These people maintain and manage forest activity and handle all issues regarding specific wooded areas under their jurisdiction. People in these careers work to balance the interests of commercial enterprises, the public and organisations concerned with biodiversity. Their priorities are sustainability and regeneration, whilst facilitating essential commercial activity.

Early on in your forestry career you are more likely to spend most of your time working outdoors, carrying out activities such as assessing the safety of certain trees, surveying patches of land, planning recreational uses of the forest and calculating the size of trees. However, as you progress you are likely to have much more strategic, consultative and managerial responsibilities as a forestry manager or forestry consultant.

The timber industry is big business and provides essential wood resources to many different industries. However, before wood can be used effectively, essential forest harvesting, sawmilling and timber engineering operations have to take place.

Forest harvesting usually involves a huge swell of technical and haulage activity on a specific woodland area. Job roles range from site managers and skidder drivers, to chainsaw operators and timber lorry drivers that transport timber to sawmills for essential production work.

In the aftermath of this activity, consultants and surveyors are required to monitor the harvested area for environmental impacts. More and more complex I.T. equipment is being used in harvesting activity and a range of skilled technicians are therefore required to operate the advanced machinery.

Careers in sawmilling are essential in transforming felled trees into useable wood resources. Once saw milling has been carried out and wood resources have been processed, a plethora of goods that we use in our daily lives can be created and constructed, such as frames for buildings, wooden furniture and fences.
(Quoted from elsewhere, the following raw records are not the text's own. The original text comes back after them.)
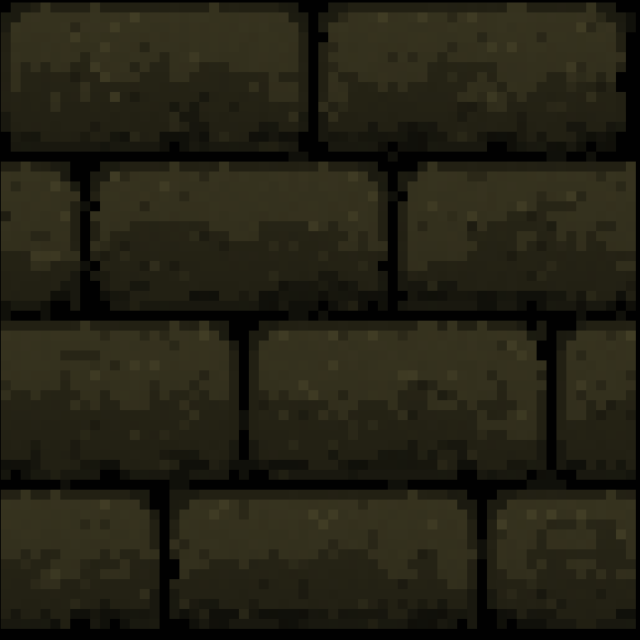
Write a three.js fragment shader that draws this texture.

```glsl
// Four courses of dark olive bricks in running bond, on a coarse 64 x 64 grid of square cells.
// Each cell takes a flat tone from its place in its brick, cellular noise and a hash;
// neighbouring cells are blended over a thin band so that their edges stay smooth.
varying vec2 vUv;

float hash(vec2 p) {
  vec3 q = fract(p.xyx * vec3(0.1031, 0.1030, 0.0973));
  q += dot(q, q.yzx + 33.33);
  return fract((q.x + q.y) * q.z);
}

// Distance to the nearest scattered point
float cellular(vec2 p) {
  vec2 base = floor(p);
  float nearest = 2.0;
  for (int j = -1; j <= 1; j++) {
    for (int i = -1; i <= 1; i++) {
      vec2 site = base + vec2(float(i), float(j));
      vec2 point = site + vec2(hash(site + 17.0), hash(site + 71.0));
      nearest = min(nearest, distance(p, point));
    }
  }
  return nearest;
}

// Course layout: top, height, first joint, joint spacing, all in cells
vec4 courseAt(float y) {
  if (y < 16.0) return vec4(0.0, 15.0, -1.0, 32.0);
  if (y < 32.0) return vec4(16.0, 15.0, 8.0, 31.0);
  if (y < 49.0) return vec4(32.0, 16.0, 24.0, 31.0);
  return vec4(49.0, 14.0, 16.0, 32.0);
}

vec3 cellColour(vec2 cell) {
  vec3 mortar = vec3(0.004, 0.004, 0.003);
  vec3 shade = vec3(0.098, 0.095, 0.058);
  vec3 stone = vec3(0.152, 0.143, 0.086);
  vec3 light = vec3(0.204, 0.191, 0.116);

  // Outer border
  if (cell.x < 0.0 || cell.x > 63.0 || cell.y < 0.0 || cell.y > 62.0) return mortar;

  vec4 course = courseAt(cell.y);
  float across = mod(cell.x - course.z, course.w);
  float down = cell.y - course.x;
  float side = min(across - 1.0, course.w - 1.0 - across);
  float bottom = course.y - 1.0 - down;
  float depth = down / course.y;
  float grain = hash(cell + 5.0);
  float wear = cellular(cell / 4.5 + 31.0);

  // Joints, bridged by dirt in worn places
  if (across < 0.5 || bottom < -0.5) {
    return wear < 0.2 ? shade * 0.65 : mortar;
  }

  // Rounded corners and chipped rims
  float rim = min(side, min(down, bottom));
  float corner = side + min(down, bottom);
  if (corner < 0.5 && grain > 0.25) return mortar;
  if (corner < 1.5 && grain > 0.8) return mortar;
  if (min(side, bottom) < 0.5 && wear < 0.17) return mortar;

  // Ragged blotches: lit top and flanks, shaded foot
  float blotch = cellular(cell / vec2(5.0, 3.2)) - 0.5;
  float wave = sin(cell.x * 0.31 + cell.y * 0.17) + sin(cell.x * 0.13 - cell.y * 0.4 + 2.0);
  float ragged = depth + 0.4 * blotch + 0.06 * wave + 0.16 * (grain - 0.5);
  float litDepth = 0.4 + 0.2 * exp(-0.3 * side);
  vec3 colour = stone * mix(1.06, 0.84, depth);
  if (ragged < litDepth) colour = light * mix(1.04, 0.9, depth);
  if (ragged > 0.84) colour = shade * mix(1.2, 0.85, depth);

  // Dim rim, deepest at the foot and in the corners
  if (rim < 0.5 && grain > 0.12) colour = mix(stone * 0.88, shade, step(0.7, depth));
  if (corner < 2.5) colour = min(colour, shade * 1.1);
  if (bottom < 1.5 && wear < 0.32) colour = shade * 0.65;

  // Stray pale and dark cells
  float speck = hash(cell + 113.0);
  if (rim > 0.5 && speck > 0.965) colour *= 1.2;
  if (rim > 0.5 && speck < 0.035) colour *= 0.8;
  return colour * (0.98 + 0.04 * grain);
}

void main() {
  vec2 position = vec2(vUv.x * 64.5 - 0.08, (1.0 - vUv.y) * 64.37 - 0.25);

  // Blend the four nearest cells across a narrow band at their borders
  vec2 centred = position - 0.5;
  vec2 cell = floor(centred);
  vec2 blend = smoothstep(0.43, 0.57, fract(centred));
  vec3 upper = mix(cellColour(cell), cellColour(cell + vec2(1.0, 0.0)), blend.x);
  vec3 lower = mix(cellColour(cell + vec2(0.0, 1.0)), cellColour(cell + 1.0), blend.x);
  gl_FragColor = vec4(mix(upper, lower, blend.y), 1.0);
}
```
Many careers are available in this arena, including: machine operatives, mechanics, warehouse staff, and people in managerial and supply chain roles.

In order for timber to be used for major construction projects, its power needs to be harnessed effectively. Consequently, more and more careers are becoming available in timber engineering.

People working in these jobs use their engineering, technological and design skills to treat and manipulate wood to make it stronger and turn it into a more viable construction material. Technological advances are being made all the time and this is ensuring that wood can be made more durable and more resistant to fire.

You might have heard of something called tree surgeons, but you might not know what they do. These guys work within the rewarding world of ‘arboriculture’. Careers in this area are primarily concerned with the physical management of trees in public and community spaces, and on private properties.

Basically, these jobs are not your average, nine-to-five office jobs. Ever fancied climbing trees as part of your job? Arborist craftsmen have pretty fun and dangerous jobs which involve climbing trees and carrying out pruning, cutting and grinding responsibilities to treat tree diseases and maintain the health of wooded areas.

There are also opportunities for progression into supervisory and management positions that oversee arboricultural activities and make sure that they comply with public interest and safety guidelines.

Finally, there are also opportunities to develop a career in forest education. With increasing environmental concerns, it’s essential that people’s understanding of the necessity for woodland and forests is developed. Careers in this area can revolve around public awareness initiatives and direct teaching activities in schools and learning centres.

Fancy swinging around trees like Tarzan for your day job? No?! Well, that’s okay – not many people do. Luckily for you there are plenty of other important jobs in the forestry, timber and trees subsector that might be exactly what you’re looking for!